    1. When the sap is running hard... it could be every few hours that you have to collect. Some days it feels like that is all I do! LOL

      Delete
  8. Thinking of Quebec for maple syrup! and would love to have some in my cupboard right now =)
    thx for sharing

    ReplyDelete
    Replies
    1. No matter where it comes from it is yummy :)

      Delete
  9. Very interesting. Thanks for the great tips on Maple Syrup - some of this I knew but not all of it. Visiting from Tuesday With a Twist Blog Hop.

    ReplyDelete
    Replies
    1. Thanks for visiting and I hop you do some tapping!

      Delete
  10. that is fantastic. I don't think we have many maples here on our little island but when I lived in NH there were plenty of people tapping trees.

    ReplyDelete
    Replies
    1. We only tap 3 trees a year and get more then enough :) All it takes is a tree.... one.... just one LOL

      Delete
  11. Thanks for your great post! I am excited to give this a try, although we only have 2 maples. You mentioned that when the sap is running hard, you collect every few hours? I'm assuming that is during the day and that it slows down at night when the temps cool? Or do I need to collect at night too? Visiting from Real Food Fridays Blog Hop

    ReplyDelete
    Replies
    1. Forgot to click Notify to receive replies. :)

      Delete
    2. During the day, when the temps are up and the sun is shining it can get crazy! LOL We have had some be VERY full first thing in the morning, but the sap flow drops at night. We do not go out and collect at night.

      Delete
  12. Thanks for sharing on Real Food Friday. Love your use of the old milk jugs - that's what we use for sap collection, too!

    ReplyDelete
  13. Mindie, I just love this so much and thank you for sharing with us at Best of the Weekend - pinned! All your directions and tips are great! Hope you had a happy weekend and enjoy your week!

    ReplyDelete
    Replies
    1. Awww thanks for the kind words and the pin!

      Delete
  14. Wow! I didn't know this. Thank you for sharing at Monday Handmadee linkup party

    ReplyDelete
  15. You may have just made my day... Going to see if I can find any Maple trees around here! :D Thanks for linking up at My Favorite Things! http://timeforseason.blogspot.com/2014/02/my-favorite-things-saturdays-215.html

    ReplyDelete
  16. Oh I do wish we had some maple, usually it wouldn't matter because it doesn't get real cold here in Louisiana. This year however was different a long winter with freezing days, yes even the south is ready for spring. Love to see you posting on Real Food Fridays.

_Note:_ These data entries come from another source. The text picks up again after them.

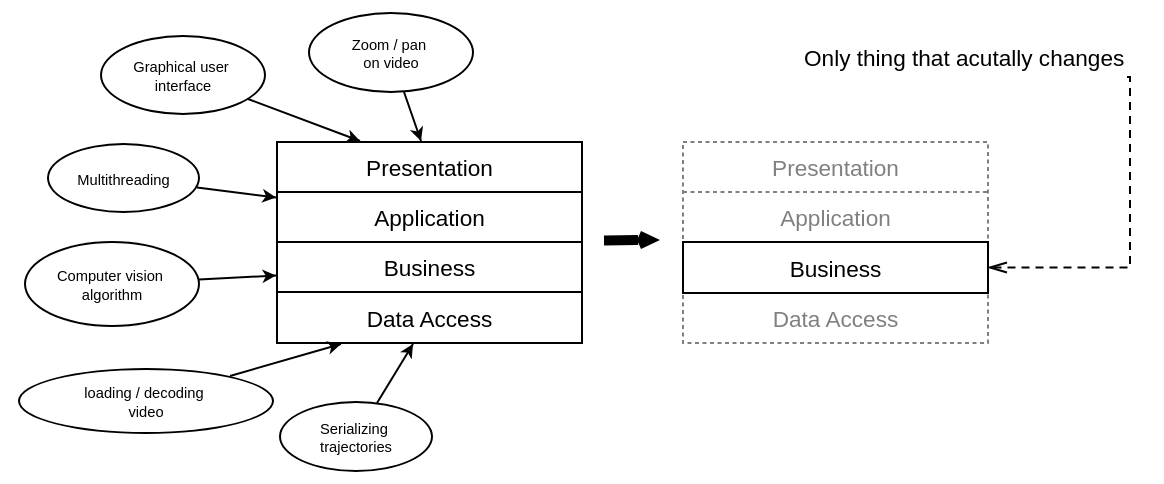
<!DOCTYPE html>
<html lang="en">
<head>
<meta charset="utf-8">
<title>Layered architecture: what changes</title>
<style>
:root { --ink: #000; --muted: #808080; --paper: #fff; }
* { box-sizing: border-box; margin: 0; padding: 0; }
body { background: var(--paper); overflow: hidden; }
.diagram {
  position: relative; width: 1164px; height: 484px; overflow: hidden;
  background: var(--paper); color: var(--ink);
  font-family: "Liberation Sans", Arial, sans-serif;
}
.connectors { position: absolute; left: 0; top: 0; }
.concern {
  position: absolute; display: flex; align-items: center; justify-content: center;
  padding-top: 3px; border: 2px solid var(--ink); border-radius: 50%;
  font-size: 14.7px; line-height: 18.3px; text-align: center; white-space: nowrap;
}
.gui { left: 100px; top: 35px; width: 166px; height: 80px; }
.zoom { left: 308px; top: 12px; width: 166px; height: 81px; }
.threads { left: 47px; top: 143px; width: 153px; height: 70px; padding-top: 4px; }
.vision { left: 24px; top: 241px; width: 176px; height: 86px; }
.loading { left: 18px; top: 368px; width: 256px; height: 66px; }
.serializing { left: 279px; top: 401px; width: 154px; height: 71px; text-align: left; }
.layers {
  position: absolute; top: 141px; width: 307px; height: 203px;
  display: grid; grid-template-rows: 50px 50px 50px 51px;
  list-style: none; font-size: 22.6px; line-height: 26px;
}
.layers li {
  display: flex; align-items: center; justify-content: center;
  height: calc(100% + 2px); padding-top: 4px; border: 2px solid transparent;
}
.before { left: 276px; }
.before li { border-color: var(--ink); }
.after { left: 682px; color: var(--muted); }
.after .changed { color: var(--ink); border-color: var(--ink); height: calc(100% + 3px); }
.note {
  position: absolute; left: 804px; top: 46px;
  font-size: 22.6px; font-weight: 400; line-height: 26px; white-space: nowrap;
}
</style>
</head>
<body>
<main class="diagram">
  <svg class="connectors" width="1164" height="484" viewBox="0 0 1164 484" fill="none" stroke="#000" stroke-width="2" aria-hidden="true">
    <defs>
      <marker id="arrowhead" markerUnits="userSpaceOnUse" markerWidth="18" markerHeight="16" refX="14" refY="7" orient="auto">
        <path d="M14 7 0 0 4 7 0 14Z" fill="#000" stroke="none"/>
      </marker>
    </defs>
    <g marker-end="url(#arrowhead)">
      <path d="M248 99 360 141"/>
      <path d="M404 92 421 141"/>
      <path d="M197 187.5 276 197.5"/>
      <path d="M199 279.5 276 275.5"/>
      <path d="M230 376 341 344"/>
      <path d="M377 403 413 344"/>
    </g>
    <g stroke="#808080" stroke-dasharray="4 3.5">
      <path d="M683 142H988V343H683Z"/>
      <path d="M683 192H988"/>
    </g>
    <path d="M604 240.5 638 240" stroke-width="10"/>
    <path d="M641 231 660 240 641 249 637 240Z" fill="#000" stroke="none"/>
    <path d="M1127 77H1130V267.5H990" stroke-dasharray="8 6"/>
    <path d="M1007 262.5 990 267.5 1007 272.5"/>
  </svg>

  <p class="concern gui">Graphical user&nbsp;<br>interface</p>
  <p class="concern zoom">Zoom / pan&nbsp;<br>on video</p>
  <p class="concern threads">Multithreading</p>
  <p class="concern vision">Computer vision&nbsp;<br>algorithm</p>
  <p class="concern loading">loading / decoding&nbsp;<br>video</p>
  <p class="concern serializing">Serializing<br>trajectories</p>

  <ol class="layers before">
    <li>Presentation</li>
    <li>Application</li>
    <li>Business</li>
    <li>Data Access</li>
  </ol>

  <ol class="layers after">
    <li>Presentation</li>
    <li>Application</li>
    <li class="changed">Business</li>
    <li>Data Access</li>
  </ol>

  <p class="note">Only thing that acutally changes</p>
</main>
</body>
</html>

    ReplyDelete
    Replies
    1. I think the world is ready for spring! It has been a hard winter this year.

      Delete

Print